Prison Legal News (PLN) regularly reports on prison and jail-related court decisions involving violations of prisoners’ constitutional rights. Those who are new to the arena of civil rights litigation and unfamiliar with prisoners’ few remaining rights may need a basic introduction to the legal issues concerning such claims.
This article provides a primer on prisoners’ federal constitutional rights; it does not encompass federal or state statutory rights, nor does it address rights arising under the 50 different state constitutions.
A “right” is variously defined as a moral or legal entitlement to have or obtain something or to act in a certain way, or something to which one is justly entitled.
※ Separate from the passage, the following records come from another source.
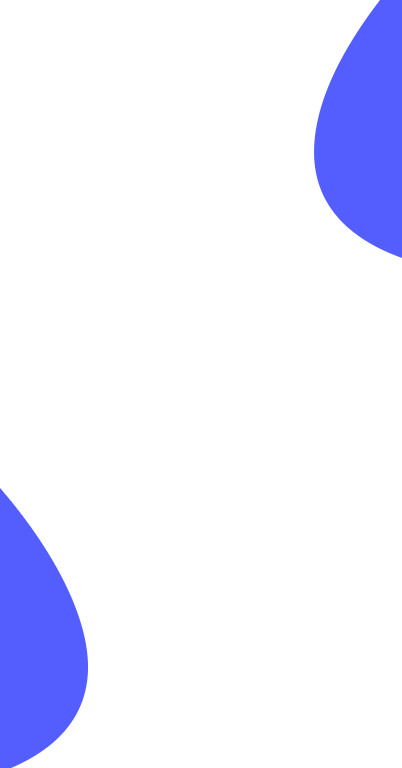
This background is drawn by a Shadertoy shader. Its source:

```glsl
// Two flat blue blobs leaning in from the upper right and lower left of a white page.
// Each outline is a pair of cubic Bezier arcs joined at the blob's innermost tip;
// the arc is solved for the pixel's height to get a smooth signed edge distance.

const vec3 PAGE_WHITE = vec3(1.0);
const vec3 BLOB_BLUE = vec3(0.329, 0.369, 1.0);
const float PAGE_ASPECT = 0.5234; // width in units of the page height

vec2 bezier(vec2 a, vec2 b, vec2 c, vec2 d, float t) {
    float s = 1.0 - t;
    return s * s * s * a + 3.0 * s * s * t * b + 3.0 * s * t * t * c + t * t * t * d;
}

vec2 bezierTangent(vec2 a, vec2 b, vec2 c, vec2 d, float t) {
    float s = 1.0 - t;
    return s * s * (b - a) + 2.0 * s * t * (c - b) + t * t * (d - c);
}

// Signed distance to an arc that descends with t; positive to its right.
// The range of t runs past both ends so the arc leaves the page cleanly.
float arcSide(vec2 p, vec2 a, vec2 b, vec2 c, vec2 d) {
    float low = -0.2, high = 1.2;
    for (int i = 0; i < 20; i++) {
        float mid = 0.5 * (low + high);
        if (bezier(a, b, c, d, mid).y > p.y) low = mid;
        else high = mid;
    }
    float t = 0.5 * (low + high);
    vec2 tangent = bezierTangent(a, b, c, d, t);
    return (p.x - bezier(a, b, c, d, t).x) * abs(tangent.y) / length(tangent);
}

// Outline from top to bottom through the tip, where its tangent is vertical.
float outlineSide(vec2 p, vec2 top, vec2 topPull, float tipPullUp, vec2 tip,
                  float tipPullDown, vec2 basePull, vec2 base) {
    if (p.y > tip.y) return arcSide(p, top, topPull, vec2(tip.x, tipPullUp), tip);
    return arcSide(p, tip, vec2(tip.x, tipPullDown), basePull, base);
}

float coverage(float inside, float pixel) {
    return clamp(inside / pixel + 0.5, 0.0, 1.0);
}

void mainImage(out vec4 fragColor, in vec2 fragCoord) {
    vec2 p = fragCoord / iResolution.xy * vec2(PAGE_ASPECT, 1.0);
    float pixel = 1.0 / iResolution.y;

    // Upper right blob fills the right of its outline
    float upperRight = outlineSide(p, vec2(0.4948, 1.0), vec2(0.4427, 0.9323), 0.8633,
        vec2(0.4089, 0.8021), 0.7331, vec2(0.4544, 0.6888), vec2(0.5234, 0.6641));

    // Lower left blob fills the left of its outline
    float lowerLeft = -outlineSide(p, vec2(0.0, 0.3646), vec2(0.0677, 0.2865), 0.1992,
        vec2(0.1146, 0.1315), 0.0690, vec2(0.0755, 0.0260), vec2(0.0143, 0.0));

    float blobs = coverage(max(upperRight, lowerLeft), pixel);
    fragColor = vec4(mix(PAGE_WHITE, BLOB_BLUE, blobs), 1.0);
}
```
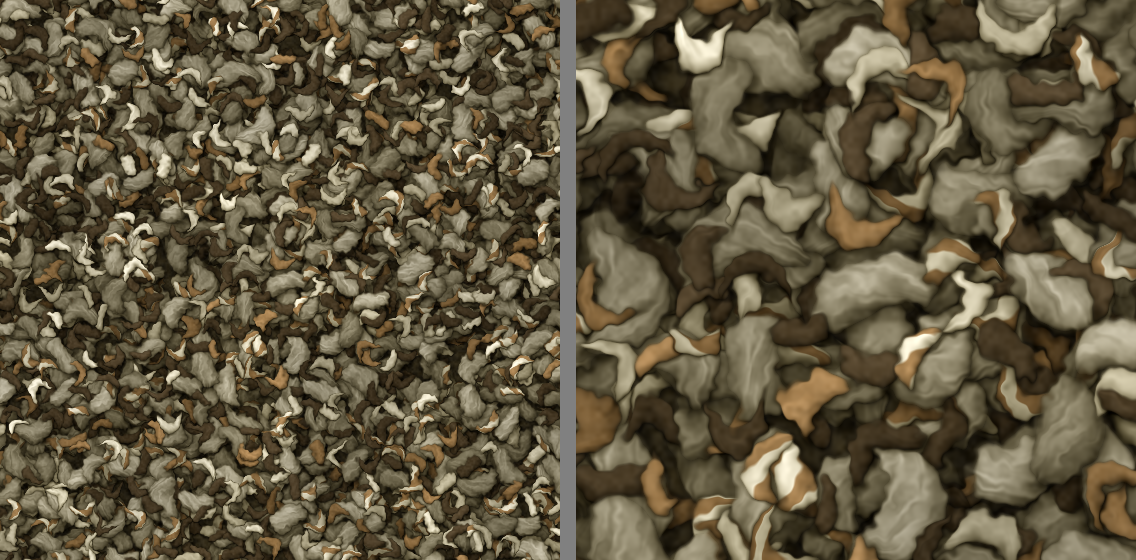
Left: the whole. Right: its middle third, enlarged.
This texture is drawn by a three.js fragment shader. Its source:

```glsl
// Draws a dense cut-pile carpet of woolly beige tufts and small twisted curls.
varying vec2 vUv;

#define LAYERS 8
#define TUFT_CELLS 17.0
#define CURL_CELLS 26.0
#define EDGE 0.0028
#define SHADOW 0.42
#define FIBRE 0.30
#define GROUND vec3(0.17, 0.145, 0.085)
#define WOOL vec3(0.70, 0.67, 0.575)
#define CREAM vec3(0.90, 0.87, 0.77)
#define TAN vec3(0.63, 0.49, 0.31)
#define UMBER vec3(0.33, 0.27, 0.18)

vec4 hash4(vec3 p) {
  vec4 h = fract(p.xyzx * vec4(0.1031, 0.1030, 0.0973, 0.1099));
  h += dot(h, h.wzxy + 33.33);
  return fract((h.xxyz + h.yzzw) * h.zywx);
}

vec2 noise2(vec2 p) {
  vec2 i = floor(p);
  vec2 f = fract(p);
  f = f * f * (3.0 - 2.0 * f);
  vec2 low = mix(hash4(vec3(i, 7.0)).xy, hash4(vec3(i + vec2(1.0, 0.0), 7.0)).xy, f.x);
  vec2 high = mix(hash4(vec3(i + vec2(0.0, 1.0), 7.0)).xy, hash4(vec3(i + 1.0, 7.0)).xy, f.x);
  return mix(low, high, f.y);
}

// Darkens a colour, turning shadows warmer.
vec3 shade(vec3 colour, float light) {
  return colour * pow(vec3(max(light, 0.02)), vec3(0.94, 1.0, 1.25));
}

// Picks a curl colour; some curls twist a tan ply around a cream one.
vec3 curlColour(float pick, vec2 q) {
  float ply = smoothstep(-0.3, 0.3, sin(q.x * 7.0 + q.y * 9.0 + pick * 40.0));
  vec3 colour = pick < 0.24 ? CREAM : mix(CREAM, TAN, ply);
  colour = pick > 0.48 ? TAN : colour;
  return pick > 0.60 ? UMBER : colour;
}

// Lays one layer of bent strands over the colour below.
vec3 addLayer(vec3 colour, vec2 uv, float layer) {
  bool curl = mod(layer, 2.0) > 0.5;
  float cells = curl ? CURL_CELLS : TUFT_CELLS;
  float level = mix(0.50, 1.0, layer / float(LAYERS - 1));
  vec2 p = uv * cells + layer * vec2(3.37, 5.71) + 20.0;
  vec2 home = floor(p);
  vec2 toLight = vec2(-0.5, 0.86);

  for (int y = -1; y <= 1; y++) {
    for (int x = -1; x <= 1; x++) {
      vec2 cell = home + vec2(float(x), float(y));
      vec4 place = hash4(vec3(cell, layer + 1.0));
      vec4 form = hash4(vec3(cell, layer + 31.0));
      if (place.z > (curl ? 0.60 : 0.80)) continue;

      // Bent capsule in the strand's own frame, measured in cells.
      float angle = place.w * 6.2832;
      vec2 axis = vec2(cos(angle), sin(angle));
      vec2 away = p - cell - place.xy;
      vec2 q = vec2(dot(away, axis), dot(away, vec2(-axis.y, axis.x)));
      float halfLength = curl ? mix(0.25, 0.42, form.x) : mix(0.14, 0.36, form.x);
      float radius = curl ? mix(0.17, 0.25, form.y) : mix(0.23, 0.34, form.y);
      q.y += (form.z - 0.5) * (curl ? 1.4 : 0.6) * (q.x * q.x / halfLength - 0.4 * halfLength);
      vec2 rim = vec2(q.x - clamp(q.x, -halfLength, halfLength), q.y);
      float dist = length(rim);
      if (dist > radius * 1.7) continue;

      // Soft shadow, heavier on the side away from the light.
      vec2 normal = (rim.x * axis + rim.y * vec2(-axis.y, axis.x)) / max(dist, 0.001);
      float facing = dot(normal, toLight);
      float halo = 1.0 - smoothstep(radius * 0.8, radius * 1.65, dist);
      colour = shade(colour, 1.0 - SHADOW * halo * (1.0 - 0.45 * facing));

      // Rounded light with fine fibres that run aslant along the strand.
      float k = min(dist / radius, 1.0);
      vec2 thread = q / cells;
      float fibre = noise2(vec2(thread.x * 70.0 + place.x * 90.0,
                                thread.y * 270.0 + thread.x * 130.0 + place.y * 90.0)).x - 0.5;
      float light = 0.40 + 0.52 * sqrt(1.0 - k * k) + 0.22 * facing * k;
      light += fibre * FIBRE * (curl ? 0.5 : 1.0);
      light *= level * mix(0.76, 1.14, form.w);
      vec3 yarn = curl ? curlColour(fract(form.w * 7.0 + place.x), q) : WOOL;
      float soft = EDGE * cells * (curl ? 0.6 : 1.0);
      float cover = 1.0 - smoothstep(radius - soft, radius + soft, dist);
      colour = mix(colour, shade(yarn, light), cover);
    }
  }
  return colour;
}

void main() {
  // Lumpy and fuzzy outlines come from two scales of warping.
  vec2 uv = vUv + 0.011 * (noise2(vUv * 42.0) - 0.5);
  uv += 0.0050 * (noise2(vUv * 170.0 + 9.0) - 0.5);

  vec3 colour = GROUND * (0.7 + 0.6 * noise2(vUv * 120.0).x);
  for (int i = 0; i < LAYERS; i++) {
    colour = addLayer(colour, uv, float(i));
  }

  // Gentle drift of brightness and fine wool grain.
  colour *= 0.92 + 0.16 * noise2(vUv * 9.0).y;
  colour += 0.05 * (noise2(vUv * 300.0).x - 0.5);
  gl_FragColor = vec4(clamp(colour, 0.0, 1.0), 1.0);
}
```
The Bill of Rights – the first ten amendments to the U.S. Constitution – can more accurately be called a Bill of Privileges, as all such rights can be taken away. Can you have a right to something if it can be taken from you? Our government can take your freedom through incarceration; your children through termination of parental rights; your privacy by monitoring your phone calls and emails; and even your life by imposing the death penalty. Prison officials routinely put prisoners in solitary confinement ...
by Alex Friedmann*
It sounds like such a simple question: do private prisons save money? The answer, however, is dependent on a number of factors – including how “saving money” is defined.
Consider that in 2013, the nation’s largest for-profit prison company, Corrections Corporation of America (CCA), made $300.8 million in net profit on gross revenue of $1.69 billion. Thus, the company achieved $300.8 million in savings over operational expenses at its prisons, jails and other detention facilities. But how much of that $300.8 million went to taxpayers or reverted to state treasuries or county coffers?
None. Those “savings” went to CCA in the form of corporate profit.
Over the past three decades there have been dozens of studies and analyses of cost comparisons between public and privately-operated prisons – by academics, government agencies and independent organizations – all attempting to answer the elusive question of whether private prisons save money. This is not one of those attempts.
Instead, rather than trying to determine if prison privatization results in savings due to the shifting of costs from public agencies, this article takes an opposite approach by identifying costs that are shifted from privately-operated facilities to the ...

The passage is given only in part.